Pick out each line with the word "height" from the material that follows.

[DATA SHOWN]

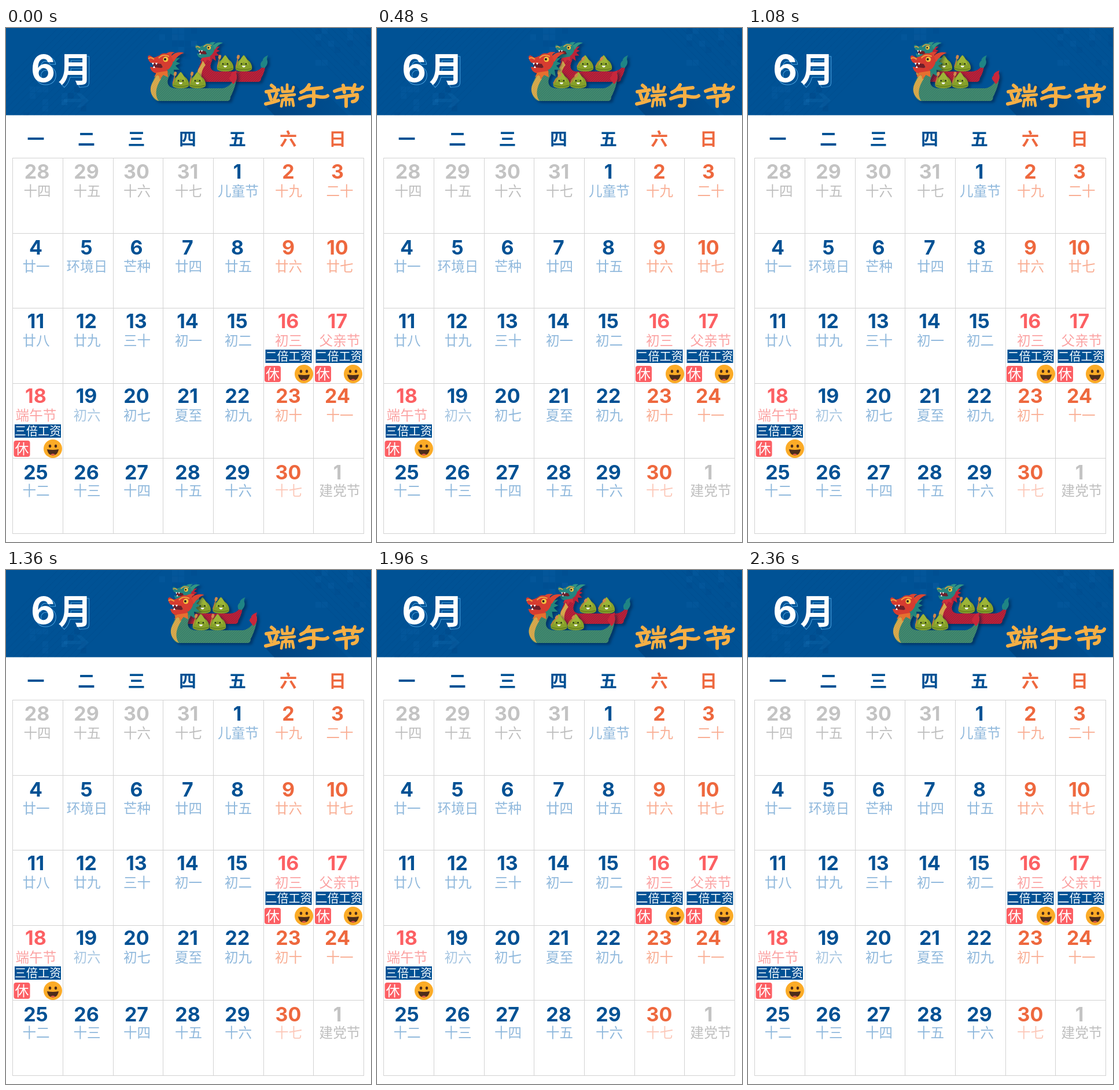
Recreate the animation shown at these times as an HTML page. Size 631 by 887 pixels, loop 2.4 s.

```html
<!DOCTYPE html>
<html lang="zh-CN">
<head>
<meta charset="utf-8">
<title>6月</title>
<style>
  html, body { margin: 0; width: 100%; height: 100%; overflow: hidden; background: #fff; }
  svg { display: block; width: 631px; height: 887px; }
  text { font-family: "Noto Sans CJK SC", "Noto Sans CJK", sans-serif; text-anchor: middle; }
  .num { font: 700 34px Inter, sans-serif; }
  .six { font: 700 65px Inter, sans-serif; }
  .sub { font-size: 23.6px; font-weight: 300; }
  .week { font-size: 30px; font-weight: 700; }
  .boat { filter: drop-shadow(4px 3px 2px rgba(0, 25, 60, .5)); }
  .ink { fill: none; stroke: #f6af45; stroke-width: 6; stroke-linecap: round; stroke-linejoin: round; }
  #front { --skin: #d63c30; --horn: #dc4632; --mane: #23857c; --beard: #e5702f; }
  #back { --skin: #25857f; --horn: #2f9585; --mane: #bd2338; --beard: #cf2f3b; }
</style>
</head>
<body>
<svg viewBox="0 0 631 887">
  <defs>
    <pattern id="scales" width="4" height="4" patternUnits="userSpaceOnUse">
      <path d="M0 4L4 0" stroke="#fff" stroke-opacity=".09"/>
    </pattern>
    <linearGradient id="fade">
      <stop stop-color="#00376f" stop-opacity=".55"/>
      <stop offset="1" stop-color="#00376f" stop-opacity="0"/>
    </linearGradient>
    <clipPath id="bar"><rect width="631" height="150.500"/></clipPath>
    <path id="hullFront" d="M262 70C259 86 249 95 250 108C252 120 258 126 264 126H383Q388 126 388 119C394 108 399 93 399 79C393 93 386 102 375 104H292C279 103 277 93 282 84C287 75 288 64 284 56L266 60Z"/>
    <path id="hullBack" d="M340 48C338 62 330 70 331 79Q334 93 343 93H435Q441 93 441 87C446 78 449 70 448 61C442 70 436 74 428 75H363C354 74 352 67 355 60Q359 51 356 43Z"/>

    <g id="bun">
      <path d="M0-15C3-14 4-9 8-6C13-2 15 4 14 9Q12 13 0 13T-14 9C-15 4-13-2-8-6C-4-9-3-14 0-15Z" fill="#86a02a"/>
      <path d="M0-15C-4-10-8-5-9 3L0-3L9 3C8-5 4-10 0-15Z" fill="#9db537"/>
      <path d="M-13 8Q0 12 13 8" fill="none" stroke="#647f20" stroke-width="1.500"/>
      <circle cx="-4" cy="0" r="1.400" fill="#26351a"/>
      <circle cx="4" cy="0" r="1.400" fill="#26351a"/>
      <path d="M-3 3H3Q2.500 6 0 6T-3 3Z" fill="#fff"/>
    </g>

    <g id="dragon">
      <path d="M284 54L301 51L294 58L301 61L293 65L300 72L290 72L292 84L280 76L276 62Z" fill="var(--mane)"/>
      <path d="M274 47Q280 39 292 42Q286 44 286 48Q295 39 308 43Q297 46 290 58L278 57Z" fill="var(--horn)"/>
      <path d="M254 60L271 61L270 71L254 70Z" fill="#6d1f2a"/>
      <path d="M245 50Q246 46 250 48L255 51Q264 49 268 45Q277 41 285 48L289 56Q288 66 280 72L272 69L268 62L250 60Q246 57 245 50Z" fill="var(--skin)"/>
      <path d="M249 67L268 69L276 66L280 76Q268 83 256 77Q250 74 249 67Z" fill="var(--skin)"/>
      <path d="M260 77L256 85L264 81L266 89L272 81L280 85L279 74Z" fill="var(--beard)"/>
      <path d="M252 60l2 4 2-4zm6 0l2 4 2-4zM254 69l2-4 2 4z" fill="#fff"/>
      <path d="M246 53Q250 49 256 54M264 52Q271 44 282 49" fill="none" stroke="#eda33f" stroke-width="2"/>
      <circle cx="276" cy="54" r="4.500" fill="#f4c441"/>
      <circle cx="275" cy="54" r="2" fill="#222"/>
    </g>

    <g id="face">
      <circle r="16" fill="#fbab27"/>
      <ellipse cx="-5" cy="-4.500" rx="2.200" ry="2.700" fill="#4d2c1a"/>
      <ellipse cx="5" cy="-4.500" rx="2.200" ry="2.700" fill="#4d2c1a"/>
      <path d="M-10 1Q0 3 10 1C9 8 5 11.500 0 11.500S-9 8-10 1Z" fill="#4d2c1a"/>
      <path d="M-4 10Q0 7 4 10Q2 11.500 0 11.500T-4 10Z" fill="#e2574c"/>
    </g>
  </defs>

  <g clip-path="url(#bar)">
    <rect width="631" height="151" fill="#005295"/>
    <g id="decor"></g>
    <path d="M450 136L498 96L553 151H464ZM507 120L558 117L592 151H536ZM587 137L617 103L631 117V151H600Z" fill="url(#fade)"/>
  </g>

  <g font-weight="700" fill="#fff">
    <g fill="none" stroke="#4ba3e0" transform="translate(4 4)">
      <text class="six" x="64" y="93">6</text>
      <text x="119.500" y="93" font-size="59">月</text>
    </g>
    <text class="six" x="64" y="93">6</text>
    <text x="119.500" y="93" font-size="59">月</text>
  </g>

  <g class="ink" role="img" aria-label="端午节">
    <path d="M459 99L464 103M450 110L471 107M455 114L458 123M468 113L464 123M449 131Q460 129 471 125"/>
    <path d="M486 98V109M477 103L478 110L495 109L497 102M475 117L499 115M486 117L482 123M476 135L478 124L495 123L497 134" stroke-width="4.800"/>
    <path d="M484 125V134M490 125V133" stroke-width="3.500"/>
    <path d="M524 98Q520 107 510 111M520 106L546 103M508 122Q525 115 538 118T556 117M532 106V129Q532 136 523 134"/>
    <path d="M568 109Q586 102 600 105T616 102M583 99L585 111M603 98L599 110M572 120L607 115Q609 126 599 127M588 119V135"/>
  </g>

  <g class="boat" id="back">
    <use href="#hullBack" fill="#b01b34"/>
    <path d="M340 56C338 66 330 70 331 79L340 93C336 82 338 72 345 64Z" fill="#d3a548"/>
    <use href="#hullBack" fill="url(#scales)"/>
    <path d="M441 68Q438 60 444 56Q443 51 453 47Q450 53 452 57Q453 63 447 69Z" fill="#1f8585"/>
    <use href="#dragon" transform="translate(141 -7) scale(.76)"/>
    <g class="crew" data-x="379 411" data-y="62"></g>
  </g>

  <g class="boat" id="front">
    <use href="#hullFront" fill="#3a8269"/>
    <path d="M261 78C258 90 249 96 250 108C251 116 256 122 264 126C256 114 260 100 268 88Z" fill="#d3a548"/>
    <use href="#hullFront" fill="url(#scales)"/>
    <path d="M389 92Q383 86 389 82Q388 77 399 73Q397 79 399 83Q400 90 393 97Z" fill="#c9273b"/>
    <use href="#dragon"/>
    <g class="crew" data-x="302 331" data-y="91"></g>
  </g>

  <g id="calendar"></g>
</svg>
<script>
const NS = 'http://www.w3.org/2000/svg';
const $ = id => document.getElementById(id);
const add = (parent, tag, attrs, label) => {
  const el = document.createElementNS(NS, tag);
  for (const k in attrs) el.setAttribute(k, attrs[k]);
  if (label !== undefined) el.textContent = label;
  return parent.appendChild(el);
};

// Faint banner pattern
const decor = $('decor');
let seed = 7;
const rnd = () => (seed = seed * 16807 % 2147483647) / 2147483647;
const blocks = [[30, 90, 110, 60], [265, 0, 70, 50], [535, 0, 96, 70]];
for (const [x, y, w, h] of blocks) {
  for (let i = 0; i < 18; i++) {
    add(decor, 'rect', {
      x: x + Math.floor(rnd() * w / 11) * 11, y: y + Math.floor(rnd() * h / 11) * 11,
      width: 10, height: 10, fill: i % 2 ? '#1873b5' : '#003e7c', opacity: .13
    });
  }
}
for (let i = 0; i < 16; i++) {
  add(decor, 'path', { d: `M${i * 12 - 60} 151l150-151M${490 + i * 12} 0l150 151`, stroke: '#00386f', opacity: .14 });
}
add(decor, 'path', { d: 'M100 122h30l-8-9h8l13 12-13 12h-8l8-9h-30z', fill: '#2580bf', opacity: .15 });

// Calendar
const BLUE = '#005194', ORANGE = '#ee683e', RED = '#fc6063', GREY = '#c3c3c3';
const PALE = { [BLUE]: '#8fb8dc', [ORANGE]: '#f9ae94', [RED]: '#fba3a3', [GREY]: '#bebebe' };
const numX = [51.5, 139, 225.5, 314, 400, 488, 573];
const subX = [52, 140, 226.5, 315.5, 401.5, 488.5, 577];
const numY = [248, 378.5, 506, 635, 767];
const subY = [281, 411, 539, 668, 798];
const weeks = [
  '十四 十五 十六 十七 儿童节 十九 二十',
  '廿一 环境日 芒种 廿四 廿五 廿六 廿七',
  '廿八 廿九 三十 初一 初二 初三 父亲节',
  '端午节 初六 初七 夏至 初九 初十 十一',
  '十二 十三 十四 十五 十六 十七 建党节'
];
const cal = $('calendar');

[...'一二三四五六日'].forEach((c, i) =>
  add(cal, 'text', { class: 'week', x: numX[i], y: 201.5, fill: i > 4 ? ORANGE : BLUE }, c));

const grid = [11.5, 98.5, 185.5, 271.5, 358.5, 445.5, 531.5, 618.5].map(x => `M${x} 224V873`)
  .concat([224.5, 354.5, 483.5, 613.5, 742.5, 872.5].map(y => `M11 ${y}H619`)).join('');
add(cal, 'path', { d: grid, stroke: '#d2d2d2' });

weeks.forEach((week, r) => week.split(' ').forEach((name, c) => {
  const n = r * 7 + c - 3;
  const day = n < 1 ? n + 31 : n > 30 ? n - 30 : n;
  const color = n < 1 || n > 30 ? GREY : n > 15 && n < 19 ? RED : c > 4 ? ORANGE : BLUE;
  const shift = n === -3 ? 2 : 0;
  const pale = n === 30 ? '#fcc8b9' : n === 19 ? '#a8c7e2' : PALE[color];
  add(cal, 'text', { class: 'num', x: numX[c] + shift, y: numY[r] + 12.4, fill: color }, day);
  add(cal, 'text', { class: 'sub', x: subX[c] + shift, y: subY[r] + 9, fill: pale }, name);
}));

for (const [x, y, pay, face] of [[447, 555, '二倍工资', 515], [534, 555, '二倍工资', 600], [13.5, 684, '三倍工资', 81]]) {
  add(cal, 'rect', { x: x + 1.5, y, width: 80, height: 23, fill: BLUE });
  add(cal, 'text', { x: x + 41.5, y: y + 18.5, 'font-size': 20, fill: '#fff' }, pay);
  add(cal, 'rect', { x, y: y + 28, width: 28, height: 28, rx: 4, fill: '#fc5f64' });
  add(cal, 'text', { x: x + 14, y: y + 51, 'font-size': 24, fill: '#fff' }, '休');
  add(cal, 'use', { href: '#face', x: face, y: y + 42 });
}

// Crew with paddles
const paddles = [];
for (const crew of document.querySelectorAll('.crew')) {
  const y = +crew.dataset.y;
  for (const x of crew.dataset.x.split(' ').map(Number)) {
    add(crew, 'use', { href: '#bun', x, y });
    const oar = add(crew, 'g', {});
    add(oar, 'path', { d: 'M0 2V-14', stroke: '#bd7b3d', 'stroke-width': 1.8 });
    add(oar, 'rect', { x: -2.4, y: -19, width: 4.8, height: 7, rx: 2, fill: '#d0894a' });
    paddles.push({ oar, x: x - 13, y: y + 3 });
  }
}

// Time in ms, share of the full travel
const travel = [[0, 0], [240, .19], [480, .46], [800, .79], [1000, .94], [1160, 1],
  [1360, .95], [1720, .595], [2000, .3], [2160, .165], [2400, 0]];
const share = t => {
  const i = travel.findIndex(p => p[0] > t);
  const [t0, a] = travel[i - 1], [t1, b] = travel[i];
  return a + (b - a) * (t - t0) / (t1 - t0);
};

function draw(now) {
  const t = Math.floor(now % 2400 / 40) * 40;
  const p = share(t);
  $('front').setAttribute('transform', `translate(${36.8 * p} 0)`);
  $('back').setAttribute('transform', `translate(${-41.5 * p} 0)`);
  const angle = 27 - 14 * Math.cos(t / 1200 * 2 * Math.PI);
  for (const { oar, x, y } of paddles) {
    oar.setAttribute('transform', `translate(${x} ${y}) rotate(${angle})`);
  }
}

const start = performance.now();
function loop() {
  draw(performance.now() - start);
  requestAnimationFrame(loop);
}
loop();
</script>
</body>
</html>
```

[/DATA SHOWN]

◆ RESULT OF THIS EXERCISE:
  html, body { margin: 0; width: 100%; height: 100%; overflow: hidden; background: #fff; }
  svg { display: block; width: 631px; height: 887px; }
    <pattern id="scales" width="4" height="4" patternUnits="userSpaceOnUse">
    <clipPath id="bar"><rect width="631" height="150.500"/></clipPath>
    <rect width="631" height="151" fill="#005295"/>
      width: 10, height: 10, fill: i % 2 ? '#1873b5' : '#003e7c', opacity: .13
  add(cal, 'rect', { x: x + 1.5, y, width: 80, height: 23, fill: BLUE });
  add(cal, 'rect', { x, y: y + 28, width: 28, height: 28, rx: 4, fill: '#fc5f64' });
    add(oar, 'rect', { x: -2.4, y: -19, width: 4.8, height: 7, rx: 2, fill: '#d0894a' });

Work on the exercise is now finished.